Collection entries
==*==

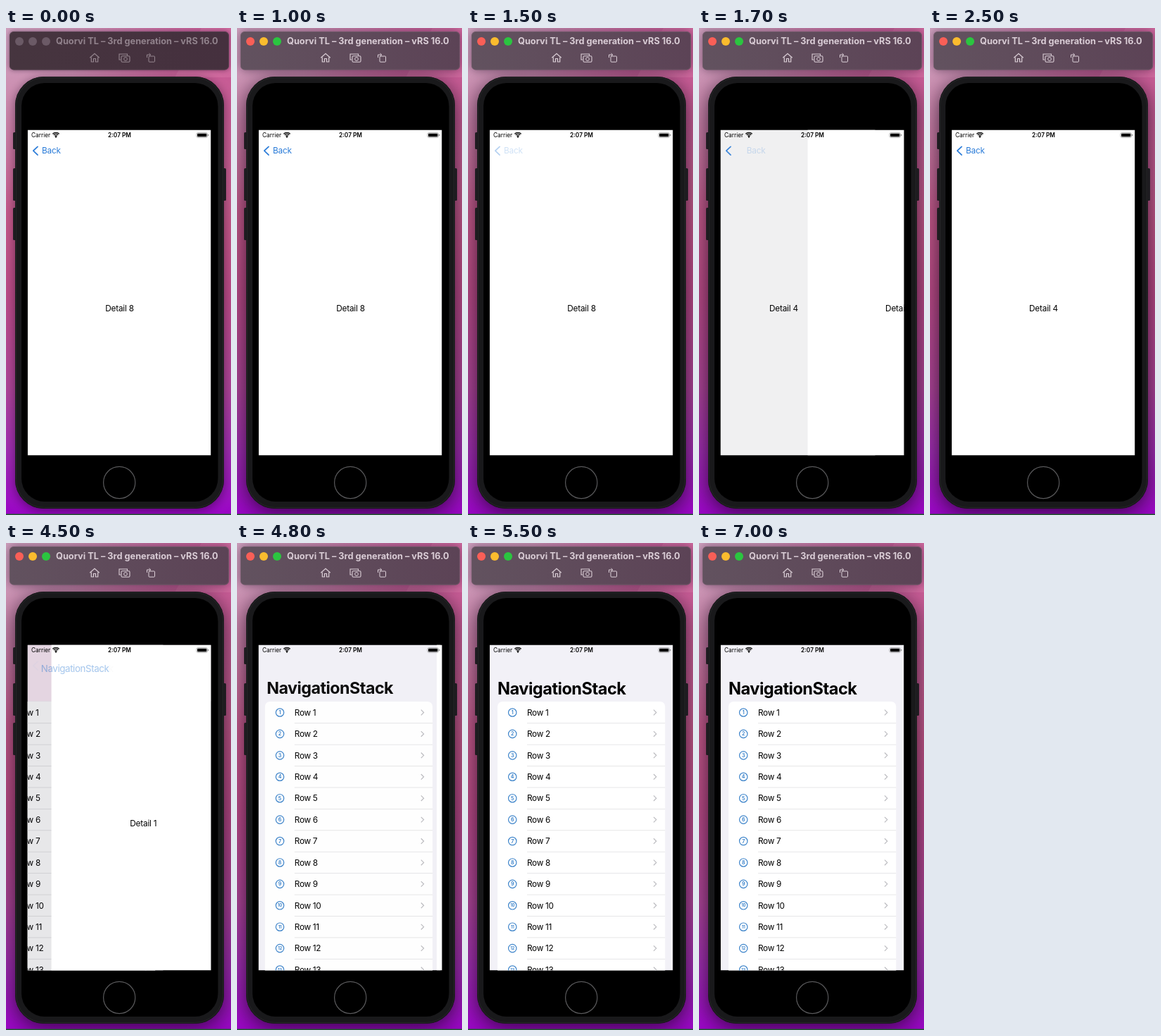
Write an HTML page with a canvas that moves like this. It is 320 by 691 pixels and loops after 7.1 s.

```html
<!DOCTYPE html>
<html lang="en">
<head>
<meta charset="utf-8">
<title>Navigation demo</title>
<style>
html, body { margin: 0; width: 100%; height: 100%; overflow: hidden; background: #a0509a; }
canvas { display: block; width: 320px; height: 691px; }
</style>
</head>
<body>
<canvas id="stage"></canvas>
<script>
const W = 320, H = 691, LOOP = 7100, STEP = 100;
const SCREEN = { x: 30.7, y: 144.5, w: 260.8, h: 462 };
const MID = 161.5, BLUE = '#2b7cd8', FONT = 'Inter, "Liberation Sans", sans-serif';
const ACTIVATE = 500;
// Each pop: time of press, start of the slide, page leaving, page below
const POPS = [
  { press: 1300, start: 1600, from: 8, to: 4 },
  { press: 3000, start: 3166, from: 4, to: 1 },
  { press: 4300, start: 4461, from: 1, to: 0 }
];
const SLIDE = 700;

const canvas = document.getElementById('stage');
const c = canvas.getContext('2d');
const dpr = window.devicePixelRatio || 1;
canvas.width = W * dpr;
canvas.height = H * dpr;

const spring = ms => { const k = 16 * ms / 1000; return 1 - (1 + k) * Math.exp(-k); };
const mix = (a, b, p) => a + (b - a) * p;

function text(str, x, y, size, o = {}) {
  c.save();
  c.font = `${o.weight || 400} ${size}px ${FONT}`;
  c.letterSpacing = (o.track || 0) + 'px';
  c.textAlign = o.align || 'left';
  c.textBaseline = 'alphabetic';
  c.globalAlpha *= o.alpha ?? 1;
  c.fillStyle = o.color || '#000';
  c.fillText(str, x, y + size * 0.36);
  c.restore();
}

function box(x, y, w, h, r, fill) {
  c.beginPath();
  c.roundRect(x, y, w, h, r);
  if (fill) { c.fillStyle = fill; c.fill(); }
}

function line(points, color, width) {
  c.beginPath();
  points.forEach(([x, y], i) => i ? c.lineTo(x, y) : c.moveTo(x, y));
  c.strokeStyle = color;
  c.lineWidth = width;
  c.stroke();
}

function ring(x, y, r, color, width, a = 0, b = Math.PI * 2) {
  c.beginPath();
  c.arc(x, y, r, a, b);
  c.strokeStyle = color;
  c.lineWidth = width;
  c.stroke();
}

function disc(x, y, r, color) {
  c.beginPath();
  c.arc(x, y, r, 0, Math.PI * 2);
  c.fillStyle = color;
  c.fill();
}

function glow(x, y, r, rgb, alpha) {
  const g = c.createRadialGradient(x, y, 0, x, y, r);
  g.addColorStop(0, `rgba(${rgb},${alpha})`);
  g.addColorStop(1, `rgba(${rgb},0)`);
  c.fillStyle = g;
  c.fillRect(0, 0, W, H);
}

function wallpaper() {
  const g = c.createLinearGradient(0, 0, 0, H);
  ['#c783ab', '#c66f9c', '#c35788', '#bb4b87', '#ae4498', '#a02cb2', '#9a04c6']
    .forEach((col, i) => g.addColorStop([0, 0.15, 0.4, 0.55, 0.74, 0.87, 1][i], col));
  c.fillStyle = g;
  c.fillRect(0, 0, W, H);
  glow(0, 20, 240, '214,192,210', 0.5);
  glow(W, 20, 230, '200,50,130', 0.5);
  c.beginPath();
  c.moveTo(278, 0); c.lineTo(W, 0); c.lineTo(W, 70); c.lineTo(240, 70);
  c.fillStyle = 'rgba(225,140,180,.25)';
  c.fill();
}

function phone(active) {
  c.save();
  c.shadowColor = active ? 'rgba(20,5,25,.75)' : 'rgba(20,5,25,.5)';
  c.shadowBlur = (active ? 30 : 15) * dpr;
  c.shadowOffsetY = (active ? 6 : 3) * dpr;
  box(13, 69, 297, 613, 41, '#19191b');
  c.restore();
  [[10, 148, 24], [10, 199, 46], [10, 255, 46], [308, 199, 46]]
    .forEach(([x, y, h]) => box(x, y, 5, h, 1.5, '#1f1c21'));
  box(13, 69, 297, 613, 41, '#19191b');
  box(14.5, 70.5, 294, 610, 40);
  c.strokeStyle = '#252527';
  c.lineWidth = 1;
  c.stroke();
  box(22, 78, 279.5, 594, 33, '#000');
  ring(161.2, 645, 22.6, '#59595b', 1.2);
}

function toolbar(active) {
  const g = c.createLinearGradient(5, 0, 317, 0);
  g.addColorStop(0, active ? '#62525f' : '#46353f');
  g.addColorStop(1, active ? '#5c4356' : '#45303e');
  c.save();
  c.shadowColor = 'rgba(20,0,25,.5)';
  c.shadowBlur = (active ? 14 : 7) * dpr;
  box(5, 5, 312, 54.5, 6, g);
  c.restore();
  box(5.5, 5.5, 311, 53.5, 6);
  c.strokeStyle = active ? '#705c6b' : '#55434f';
  c.lineWidth = 0.7;
  c.stroke();
  const lights = active ? ['#f95f57', '#fbbc2e', '#2bc540'] : ['#6b5a66', '#6b5a66', '#6b5a66'];
  lights.forEach((col, i) => disc(19 + i * 19, 19, 6, col));
  text('Quorvi TL – 3rd generation – vRS 16.0', 71, 18.5, 12.75,
    { weight: 700, color: active ? '#d9ccd5' : '#91828c' });

  const ink = active ? '#dcd0d8' : '#95868f';
  line([[119.3, 42.3], [126, 36.3], [132.7, 42.3]], ink, 1.2);
  line([[121.3, 41.5], [121.3, 48], [124.5, 48], [124.5, 43.5], [127.5, 43.5],
    [127.5, 48], [130.7, 48], [130.7, 41.5]], ink, 1.2);
  line([[163, 45], [161, 45], [161, 37], [172.5, 37], [172.5, 39]], ink, 1.1);
  box(164, 39.8, 12, 8.5, 1.5);
  c.stroke();
  ring(170, 44, 2.4, ink, 1);
  box(203, 40, 8.5, 8.2, 1);
  c.stroke();
  line([[200.5, 42], [200.5, 38], [205.5, 38]], ink, 1);
  line([[203.5, 36], [205.8, 38], [203.5, 40]], ink, 1);
}

function statusBar() {
  text('Carrier', 36, 152, 8.3);
  text('2:07 PM', MID, 152, 8.3, { weight: 600, align: 'center' });
  const up = -Math.PI / 2;
  [2.2, 4.5, 6.6].forEach(r => ring(71, 155, r, '#000', 1.4, up - 0.78, up + 0.78));
  disc(71, 154.8, 1, '#000');
  box(271, 148.7, 15.5, 6.6, 2);
  c.strokeStyle = '#8c8c8c';
  c.lineWidth = 0.7;
  c.stroke();
  box(272.1, 149.8, 13.3, 4.4, 1, '#000');
  box(287.2, 150.8, 1, 2.4, 0.5, '#8c8c8c');
}

function chevron(alpha) {
  c.save();
  c.globalAlpha = alpha;
  c.lineCap = c.lineJoin = 'round';
  line([[45, 168.3], [38.8, 174.2], [45, 180.1]], BLUE, 1.7);
  c.restore();
}

const backLabel = page => page === 1 ? 'NavigationStack' : 'Back';

function label(page, dx, alpha) {
  text(backLabel(page), 51 + dx, 174.2, 11.8, { color: BLUE, track: -0.2, alpha });
}

function list(dx) {
  c.save();
  c.translate(dx, 0);
  c.fillStyle = '#f2f1f7';
  c.fillRect(SCREEN.x, SCREEN.y, SCREEN.w, SCREEN.h);
  box(42, 225, 238.3, 420, 7, '#fff');
  for (let i = 1; i <= 13; i++) {
    const y = 240.5 + (i - 1) * 30.42;
    ring(63.2, y, 5.7, '#3d84ca', 1.2);
    text(i, 63.2, y, i > 9 ? 6 : 7,
      { weight: 600, color: '#2f7cc8', align: 'center', track: i > 9 ? -0.3 : 0 });
    text('Row ' + i, 84, y, 11.8, { track: -0.3 });
    line([[264, y - 3.8], [267.8, y], [264, y + 3.8]], '#bcbcc0', 1.2);
    c.fillStyle = '#e0e0e2';
    c.fillRect(84, y + 14.8, 196.3, 0.8);
  }
  c.restore();
}

function detail(page, dx) {
  c.fillStyle = '#fff';
  c.fillRect(SCREEN.x + dx, SCREEN.y, SCREEN.w, SCREEN.h);
  text('Detail ' + page, MID + dx, 398, 11.8, { align: 'center', track: -0.2 });
}

function largeTitle(p, alpha, color, weight) {
  const size = mix(11.8, 23.6, p);
  text('NavigationStack', mix(51, 42, p), mix(174.2, 206.6, p), size,
    { weight, color, alpha, track: size * (weight === 700 ? -0.0215 : -0.03) });
}

function pageView(page, dx) {
  if (page) detail(page, dx); else list(dx);
}

function sliding(pop, p) {
  pageView(pop.to, -0.3 * SCREEN.w * (1 - p));
  c.fillStyle = `rgba(0,0,24,${0.11 * (1 - p)})`;
  c.fillRect(SCREEN.x, SCREEN.y, SCREEN.w, SCREEN.h);
  if (!pop.to) {
    c.fillStyle = `rgba(236,208,224,${0.55 * (1 - p)})`;
    c.fillRect(SCREEN.x, SCREEN.y, SCREEN.w, 80);
  }
  detail(pop.from, SCREEN.w * p);
  if (pop.to) {
    chevron(0.9);
    c.save();
    c.beginPath();
    c.rect(42, SCREEN.y, 250, 60);
    c.clip();
    label(pop.to, -120 * (1 - p), Math.min(1, 1.2 * p));
    label(pop.from, 52 * p * (1 - p) + 8 * p, 0.4 * (1 - p));
    c.restore();
  } else {
    chevron(0.15 * Math.max(0, 1 - p * 6));
    largeTitle(p, 0.48 * (1 - p), BLUE, 400);
    largeTitle(p, p * p, '#000', 700);
  }
}

function still(page, pressed) {
  pageView(page, 0);
  if (!page) return largeTitle(1, 1, '#000', 700);
  chevron(pressed ? 0.35 : 1);
  label(page, 0, pressed ? 0.22 : 1);
}

function app(t) {
  let page = POPS[0].from;
  for (const pop of POPS) {
    if (t < pop.press) break;
    if (t < pop.start) return still(page, true);
    if (t < pop.start + SLIDE) return sliding(pop, spring(t - pop.start));
    page = pop.to;
  }
  still(page, false);
}

function draw(t) {
  const active = t >= ACTIVATE;
  c.setTransform(dpr, 0, 0, dpr, 0, 0);
  wallpaper();
  phone(active);
  toolbar(active);
  c.save();
  c.beginPath();
  c.rect(SCREEN.x, SCREEN.y, SCREEN.w, SCREEN.h);
  c.clip();
  app(t);
  statusBar();
  c.restore();
  c.fillStyle = '#1f5a2c';
  c.fillRect(0, 689.5, W, 1.5);
}

const began = performance.now();
function frame() {
  const t = (performance.now() - began) % LOOP;
  draw(Math.floor(t / STEP) * STEP);
  requestAnimationFrame(frame);
}
frame();
</script>
</body>
</html>
```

==*==

WHAT YOU NEED TO DO: Look through the entries above for the word "SCREEN". Say how many lines contain it, using only a number.

YOUR SOLUTION: 9